Thousands of elderly people are being forced to have tubes fitted so they can be artificially fed if they want to be admitted to a care home, a major report warns today.
There is no evidence that tube feeding prolongs life, and it deprives patients of the pleasure and social contact involved in normal eating and drinking, says a Royal College of Physicians working group which recommends that artificial nutrition should only be used as a last resort.
The report found that many care homes across the country are making it a condition of residence that people, often in the advanced stages of dementia, have a tube fitted into their abdomen.
"This is an invasive procedure with a risk, so it should not be undertaken lightly," said Dr Rodney Burnham, chair of the working group. "One of the concerns we had was that we felt in many places there were cases where this was done without proper thought.
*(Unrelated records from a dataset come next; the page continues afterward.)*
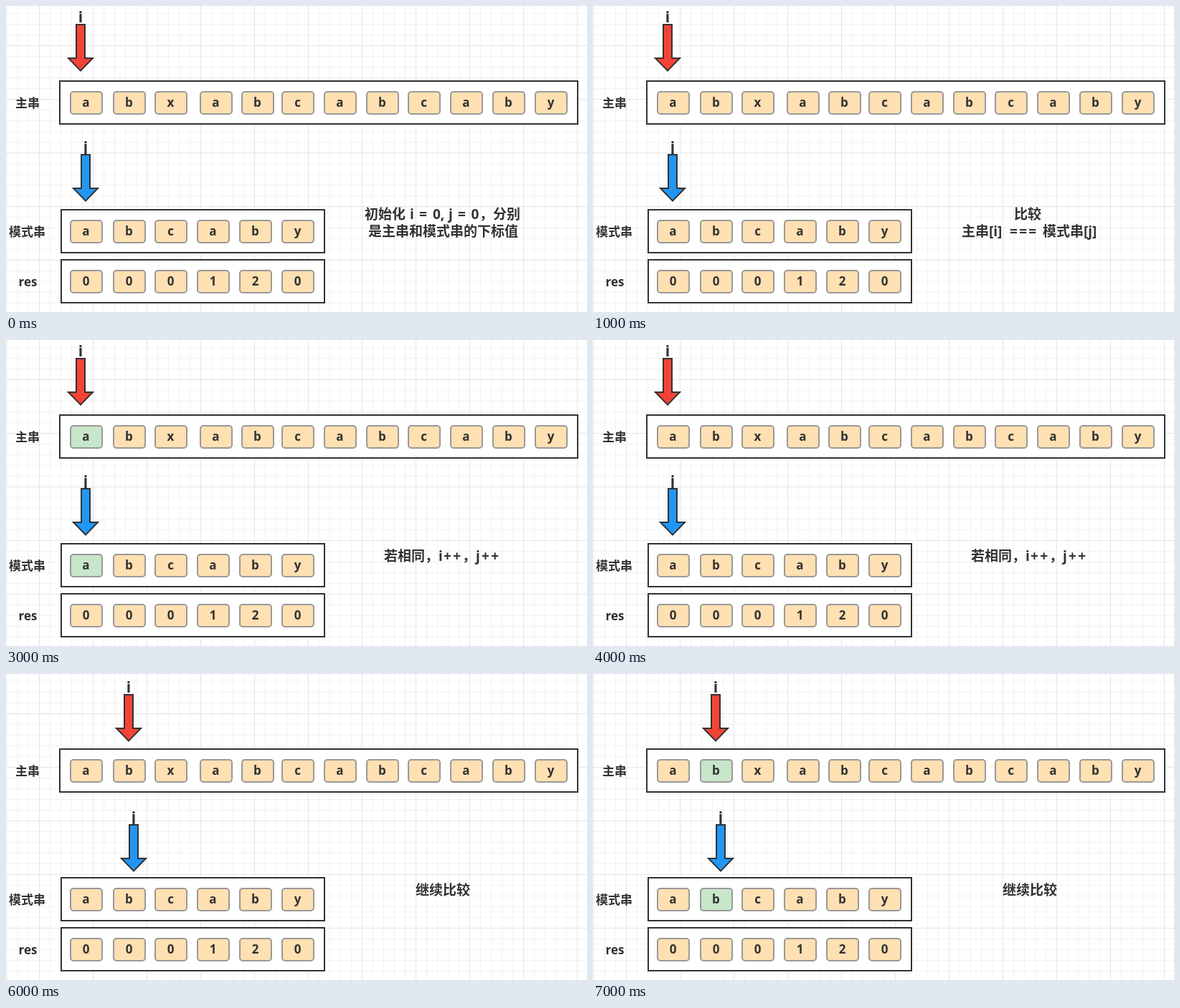
Animation, 810 px wide and 428 px high, one loop 8000 ms. Source, as an HTML page with a canvas:

```html
<!DOCTYPE html>
<html lang="zh-CN">
<head>
<meta charset="utf-8">
<style>
  html, body { margin: 0; width: 100%; height: 100%; overflow: hidden; background: #fff; }
  canvas { display: block; }
</style>
</head>
<body>
<canvas id="stage" width="810" height="428"></canvas>
<script>
const ctx = document.getElementById('stage').getContext('2d');
const LOOP = 8000;
const INK = '#323232', ORANGE = '#ffe0b2', GREEN = '#c8e6c9';
const MAIN_X = [90, 150, 208, 271, 329, 385, 444, 503, 561, 620, 679, 738];
const PATTERN_X = [90, 150, 208, 267, 326, 385];

// Captions: [text, x, baseline, letter spacing]
const CAPTIONS = {
  init: [
    ['初始化', 500, 298], ['i', 563, 298], ['=', 576, 298], ['0,', 595, 298],
    ['j', 617, 298], ['=', 630, 298], ['0', 648.5, 298], ['，分别', 660, 298],
    ['是主串和模式串的下标值', 505, 322]
  ],
  compare: [
    ['比较', 587, 298],
    ['主串[i]', 514, 322], ['===', 581, 322, 2.3], ['模式串[j]', 627, 322]
  ],
  same: [['若相同，i', 527, 309], ['++', 610, 309, 2.3], ['，j', 636, 309], ['++', 663, 309, 2.3]],
  next: [['继续比较', 571, 309]]
};

function text(str, x, y, size = 17, align = 'left', spacing = 0) {
  ctx.font = `bold ${size}px "Open Sans", "Noto Sans CJK SC", "Noto Sans CJK", sans-serif`;
  ctx.letterSpacing = spacing + 'px';
  ctx.textAlign = align;
  ctx.fillStyle = INK;
  ctx.fillText(str, x, y);
}

function drawGrid() {
  ctx.fillStyle = '#fff';
  ctx.fillRect(0, 0, 810, 428);
  for (const [step, color] of [[15, '#f2f2f2'], [75, '#e5e5e5']]) {
    ctx.fillStyle = color;
    for (let x = 46 % step; x < 810; x += step) ctx.fillRect(x, 0, 1, 428);
    for (let y = 55 % step; y < 428; y += step) ctx.fillRect(0, y, 810, 1);
  }
}

function drawRow(label, labelX, x, y, width, letters, cellsX, active) {
  ctx.lineWidth = 2;
  ctx.strokeStyle = INK;
  ctx.fillStyle = '#fff';
  ctx.fillRect(x, y, width, 60);
  ctx.strokeRect(x, y, width, 60);
  text(label, labelX, y + 37);
  cellsX.forEach((cellX, k) => {
    ctx.beginPath();
    ctx.roundRect(cellX, y + 15, 44, 31, 4);
    ctx.fillStyle = k === active ? GREEN : ORANGE;
    ctx.fill();
    ctx.strokeStyle = '#999';
    ctx.stroke();
    text(letters[k], cellX + 21.5, y + 36, 17, 'center');
  });
}

function drawPointer(name, x, y, color) {
  text(name, x, y - 3, 21, 'center');
  ctx.beginPath();
  for (const [dx, dy] of [[-6, 0], [6, 0], [6, 47], [17, 47], [0, 64.6], [-17, 47], [-6, 47]]) {
    ctx.lineTo(x + dx, y + dy);
  }
  ctx.closePath();
  ctx.fillStyle = color;
  ctx.fill();
  ctx.lineWidth = 2;
  ctx.strokeStyle = INK;
  ctx.stroke();
}

function draw(now) {
  const second = Math.floor(now % LOOP / 1000);
  const active = second === 3 ? 0 : second === 7 ? 1 : -1;
  const [dx, dy] = second >= 5 ? [67, 3] : [0, 0];
  const caption = second < 1 ? 'init' : second < 2 ? 'compare' : second < 6 ? 'same' : 'next';

  drawGrid();
  drawRow('主串', 13, 75, 105, 722, 'abxabcabcaby', MAIN_X, active);
  drawRow('模式串', 4, 77, 285, 367, 'abcaby', PATTERN_X, active);
  drawRow('res', 17.5, 77, 355, 367, '000120', PATTERN_X, -1);
  drawPointer('i', 104 + dx, 26 + dy, '#f44336');
  drawPointer('j', 111 + dx, 208 + dy, '#2196f3');
  for (const [str, x, y, spacing] of CAPTIONS[caption]) text(str, x, y, 19, 'left', spacing);
}

const start = performance.now();
function tick() {
  draw(performance.now() - start);
  requestAnimationFrame(tick);
}
tick();
</script>
</body>
</html>
```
"This is a widespread problem. Many care homes say they will not take a patient until they have had a gastrostomy. There is no reason for them to do that. They should have nursing support."